Sunday, 8 February 2015

The Faroe Run

I am showing the stamps of the 1983  "Old Ships on the Faroe Run" set this week.  The ships have many things in common, they are all British built, all cargo steamships, and wait for it, all carried mail.  The paintings also indicate from the blue flag flying that they are portrayed at the time of  DFDS ownership and of course are sailing under the Danish flag.  The painting above shows the Arcturus (named after one of the brightest stars in the northern hemisphere) which started life as the Victor Emanuel in 1856 plying her trade from the Clyde to the Mediterranean.  When the Danish/Scottish company Koch and Henderson bought her they rechristened it Arcturus.  Most cargo ships would journey to the Faroes in the Spring and Summer season but the Acturus was a sturdy little ship and made five to seven trips a year and from 1858-1870 was running the mail service to the Faroes and Iceland.  Her small size was the only problem so it was rebuilt with a third mast added and a new steam engine.  By this fact we know that as the picture portrays her with 2 masts it must be before 1872 and before her rebuild. 

In 1887 on a trip from Copenhagen to Danzig the Arcturus collied with the SS Savona and sank off Fasterbo.  No lives were lost as the Savona picked everyone up.

My personal favourite is this painting of the Laura in a swelling sea with the crew lined up and altering (or whatever the naval expression is) the sails.  Unfortunately I don't know who the artists were of any of the paintings (the stamp designer is P Hatting). 

The Laura was built in 1882 and was bought by a Captain Peter Mærsk Møller, in 1886 for the Copenhagen to Faroe run (stopping at Edinburgh on the way).  I did a double take at that name for Mærsk Møller, is one of the biggest shipping companies in the world and it turns out that the purchase of the Laura was the start of  Captain Peter Mærsk Møller shipping career, his first steam ship.  (The middle name of Mærsk is from his mother's family name and in Danish means marshland).  The Laura was wrecked off Iceland in 1910.
Lastly here is the iron hulled Thyra built in 1866 and used in voyages from Newcastle to Copenhagen and the Baltic ports.  What a pity DFDS no longer run this route, I've only ever been to the Netherlands on their ships from Newcastle. In 1876 she was rebuilt in Copenhagen and continued to journey from there to Leith, Faroes and Iceland, later captured by the Germans in World War 1, released and then eventually broken up in Hamburg, Germany in 1924. (Full history here)

An entry to Sunday Stamps II theme of Ships and Boats hosted by Violet Sky here.        

8 comments:

FinnBadger said...

Fantastic set. I love the fact that they were mail ships.

Eva A. said...

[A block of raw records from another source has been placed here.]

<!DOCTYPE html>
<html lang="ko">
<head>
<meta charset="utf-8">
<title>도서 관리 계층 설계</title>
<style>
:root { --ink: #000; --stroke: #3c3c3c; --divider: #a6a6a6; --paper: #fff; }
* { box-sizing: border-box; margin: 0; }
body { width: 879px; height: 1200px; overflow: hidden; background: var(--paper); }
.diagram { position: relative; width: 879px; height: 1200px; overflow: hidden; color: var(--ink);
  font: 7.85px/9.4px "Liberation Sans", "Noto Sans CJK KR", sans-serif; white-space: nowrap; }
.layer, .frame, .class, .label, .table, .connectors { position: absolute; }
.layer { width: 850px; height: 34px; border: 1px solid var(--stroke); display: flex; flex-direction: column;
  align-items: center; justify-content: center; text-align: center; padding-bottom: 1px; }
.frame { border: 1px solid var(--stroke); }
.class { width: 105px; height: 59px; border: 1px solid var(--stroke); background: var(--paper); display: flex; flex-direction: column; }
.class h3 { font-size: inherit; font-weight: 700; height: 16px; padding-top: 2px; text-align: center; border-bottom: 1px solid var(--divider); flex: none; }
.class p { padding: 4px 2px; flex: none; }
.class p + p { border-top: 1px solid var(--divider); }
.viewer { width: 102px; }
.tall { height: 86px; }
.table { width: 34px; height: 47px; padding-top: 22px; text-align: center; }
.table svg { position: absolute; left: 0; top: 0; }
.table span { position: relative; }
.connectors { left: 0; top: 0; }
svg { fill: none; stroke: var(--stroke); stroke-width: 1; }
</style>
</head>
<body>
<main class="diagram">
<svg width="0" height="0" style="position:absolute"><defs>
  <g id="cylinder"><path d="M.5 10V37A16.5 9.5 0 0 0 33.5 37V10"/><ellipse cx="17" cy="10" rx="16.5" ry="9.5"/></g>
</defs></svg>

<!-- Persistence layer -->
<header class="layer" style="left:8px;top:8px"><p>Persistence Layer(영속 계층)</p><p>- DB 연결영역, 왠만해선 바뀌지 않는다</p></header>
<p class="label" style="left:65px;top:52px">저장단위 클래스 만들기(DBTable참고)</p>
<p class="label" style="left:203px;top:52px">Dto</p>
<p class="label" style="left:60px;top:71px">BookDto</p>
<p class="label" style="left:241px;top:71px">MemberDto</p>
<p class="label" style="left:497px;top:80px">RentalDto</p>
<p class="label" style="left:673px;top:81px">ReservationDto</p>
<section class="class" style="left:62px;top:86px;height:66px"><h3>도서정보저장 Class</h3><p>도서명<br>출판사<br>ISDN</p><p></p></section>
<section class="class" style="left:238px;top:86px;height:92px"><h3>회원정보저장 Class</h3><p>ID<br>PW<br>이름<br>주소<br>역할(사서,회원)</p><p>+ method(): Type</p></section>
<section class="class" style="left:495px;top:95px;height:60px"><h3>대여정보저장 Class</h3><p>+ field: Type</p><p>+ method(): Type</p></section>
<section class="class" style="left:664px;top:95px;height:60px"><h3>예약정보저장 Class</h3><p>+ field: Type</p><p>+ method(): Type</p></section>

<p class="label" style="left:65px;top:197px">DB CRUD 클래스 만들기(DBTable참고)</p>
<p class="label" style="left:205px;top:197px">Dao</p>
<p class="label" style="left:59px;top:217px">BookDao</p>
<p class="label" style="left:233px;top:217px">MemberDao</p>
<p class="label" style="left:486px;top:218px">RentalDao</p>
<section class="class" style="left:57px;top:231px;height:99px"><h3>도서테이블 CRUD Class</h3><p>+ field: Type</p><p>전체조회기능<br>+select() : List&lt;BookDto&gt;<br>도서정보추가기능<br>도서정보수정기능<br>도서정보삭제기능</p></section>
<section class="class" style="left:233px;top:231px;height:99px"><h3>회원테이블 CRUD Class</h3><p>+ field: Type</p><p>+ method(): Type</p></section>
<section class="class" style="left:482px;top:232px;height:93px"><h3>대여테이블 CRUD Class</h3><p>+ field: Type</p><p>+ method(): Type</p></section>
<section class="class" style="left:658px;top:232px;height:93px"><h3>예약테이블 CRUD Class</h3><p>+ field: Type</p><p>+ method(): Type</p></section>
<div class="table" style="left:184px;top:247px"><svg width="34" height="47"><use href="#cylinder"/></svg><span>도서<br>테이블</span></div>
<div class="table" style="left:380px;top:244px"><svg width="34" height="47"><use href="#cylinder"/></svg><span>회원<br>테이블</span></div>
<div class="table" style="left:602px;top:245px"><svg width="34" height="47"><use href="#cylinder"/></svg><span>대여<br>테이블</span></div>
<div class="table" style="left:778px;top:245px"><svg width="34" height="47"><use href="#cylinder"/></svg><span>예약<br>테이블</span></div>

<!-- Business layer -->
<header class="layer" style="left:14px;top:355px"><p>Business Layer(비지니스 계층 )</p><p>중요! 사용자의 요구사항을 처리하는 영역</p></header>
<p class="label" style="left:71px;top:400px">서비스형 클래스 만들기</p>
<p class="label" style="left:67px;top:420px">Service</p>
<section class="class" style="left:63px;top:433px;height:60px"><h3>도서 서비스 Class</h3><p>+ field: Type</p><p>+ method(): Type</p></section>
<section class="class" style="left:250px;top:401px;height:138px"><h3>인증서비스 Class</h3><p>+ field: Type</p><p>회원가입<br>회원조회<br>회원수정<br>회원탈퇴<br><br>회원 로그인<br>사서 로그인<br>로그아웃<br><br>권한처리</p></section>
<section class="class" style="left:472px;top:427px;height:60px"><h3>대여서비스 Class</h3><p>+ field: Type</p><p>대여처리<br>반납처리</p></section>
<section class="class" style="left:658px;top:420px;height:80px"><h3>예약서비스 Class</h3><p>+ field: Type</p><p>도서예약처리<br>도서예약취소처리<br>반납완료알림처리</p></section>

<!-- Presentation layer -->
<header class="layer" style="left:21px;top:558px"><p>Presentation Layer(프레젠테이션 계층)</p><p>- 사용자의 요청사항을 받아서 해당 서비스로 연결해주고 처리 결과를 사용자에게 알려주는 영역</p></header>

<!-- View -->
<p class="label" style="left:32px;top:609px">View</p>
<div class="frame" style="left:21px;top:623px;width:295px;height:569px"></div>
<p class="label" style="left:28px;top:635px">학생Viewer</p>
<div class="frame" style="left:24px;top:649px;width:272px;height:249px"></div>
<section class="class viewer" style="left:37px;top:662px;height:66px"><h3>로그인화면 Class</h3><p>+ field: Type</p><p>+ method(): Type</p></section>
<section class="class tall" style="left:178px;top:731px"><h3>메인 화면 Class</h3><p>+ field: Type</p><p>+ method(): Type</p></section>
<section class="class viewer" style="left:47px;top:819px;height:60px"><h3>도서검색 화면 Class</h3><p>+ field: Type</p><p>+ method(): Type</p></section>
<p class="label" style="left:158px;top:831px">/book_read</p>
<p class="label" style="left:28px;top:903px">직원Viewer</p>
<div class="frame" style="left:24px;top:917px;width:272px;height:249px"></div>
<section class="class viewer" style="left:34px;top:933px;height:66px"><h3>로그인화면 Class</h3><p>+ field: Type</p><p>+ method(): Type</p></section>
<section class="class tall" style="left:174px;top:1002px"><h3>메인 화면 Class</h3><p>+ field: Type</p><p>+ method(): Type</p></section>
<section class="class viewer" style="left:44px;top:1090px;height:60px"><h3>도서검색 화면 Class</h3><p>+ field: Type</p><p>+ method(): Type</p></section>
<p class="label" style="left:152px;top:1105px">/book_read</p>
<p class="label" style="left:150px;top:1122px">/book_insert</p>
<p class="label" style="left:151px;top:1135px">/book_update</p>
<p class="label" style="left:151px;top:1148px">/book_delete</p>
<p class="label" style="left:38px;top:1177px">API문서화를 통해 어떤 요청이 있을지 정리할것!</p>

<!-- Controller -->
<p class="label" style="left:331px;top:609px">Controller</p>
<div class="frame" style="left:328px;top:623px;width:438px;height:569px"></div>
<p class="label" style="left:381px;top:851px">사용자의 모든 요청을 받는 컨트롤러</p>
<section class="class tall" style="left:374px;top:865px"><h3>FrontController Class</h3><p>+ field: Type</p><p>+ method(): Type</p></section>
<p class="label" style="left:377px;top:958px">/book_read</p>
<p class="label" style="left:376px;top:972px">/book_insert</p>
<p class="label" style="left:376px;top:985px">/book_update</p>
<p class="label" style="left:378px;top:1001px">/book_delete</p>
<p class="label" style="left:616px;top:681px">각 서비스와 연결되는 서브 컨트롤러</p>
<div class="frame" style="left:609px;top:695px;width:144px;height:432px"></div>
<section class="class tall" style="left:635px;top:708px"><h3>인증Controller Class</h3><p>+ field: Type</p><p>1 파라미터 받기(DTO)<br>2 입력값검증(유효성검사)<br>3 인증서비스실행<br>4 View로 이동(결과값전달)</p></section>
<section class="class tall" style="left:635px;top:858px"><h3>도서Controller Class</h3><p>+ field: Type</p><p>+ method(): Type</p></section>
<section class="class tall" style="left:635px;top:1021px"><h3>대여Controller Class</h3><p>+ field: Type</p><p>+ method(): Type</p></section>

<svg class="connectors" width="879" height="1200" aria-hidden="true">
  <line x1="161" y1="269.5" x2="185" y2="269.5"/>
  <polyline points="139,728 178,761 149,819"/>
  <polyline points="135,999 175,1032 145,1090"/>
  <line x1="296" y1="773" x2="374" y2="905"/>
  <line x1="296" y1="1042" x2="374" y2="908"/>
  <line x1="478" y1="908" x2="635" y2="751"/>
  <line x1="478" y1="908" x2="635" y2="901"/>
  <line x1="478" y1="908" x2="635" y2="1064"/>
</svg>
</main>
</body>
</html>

These are wonderful paintings.
I'm wondering why so many postal services issue stamps of wrecked ships...

Bob Scotney said...

A fascinating post. I have worked with the Mærsk company when in the oil and gas industry so it was of special interest to me. Never made it to the Faroes though, just to a FPSO (floating production ship) the Foinaven West of Shetland.
This is a glorious set of stamps although I wouldn't fancy having been on one of the ships.

viridian said...

The painting of the "Laura" is wonderful!

Lisa B said...

wonderful maxi-cards.

VioletSky said...

Good for the Savona for rescuing everyone after the collision.
Nice paintings of these ships.

Danut Ivanescu said...

Gorgeous. You have these maxicards?

Sheila @ A Postcard a Day said...

These are really beautiful so it's odd that they aren't credited to an artist.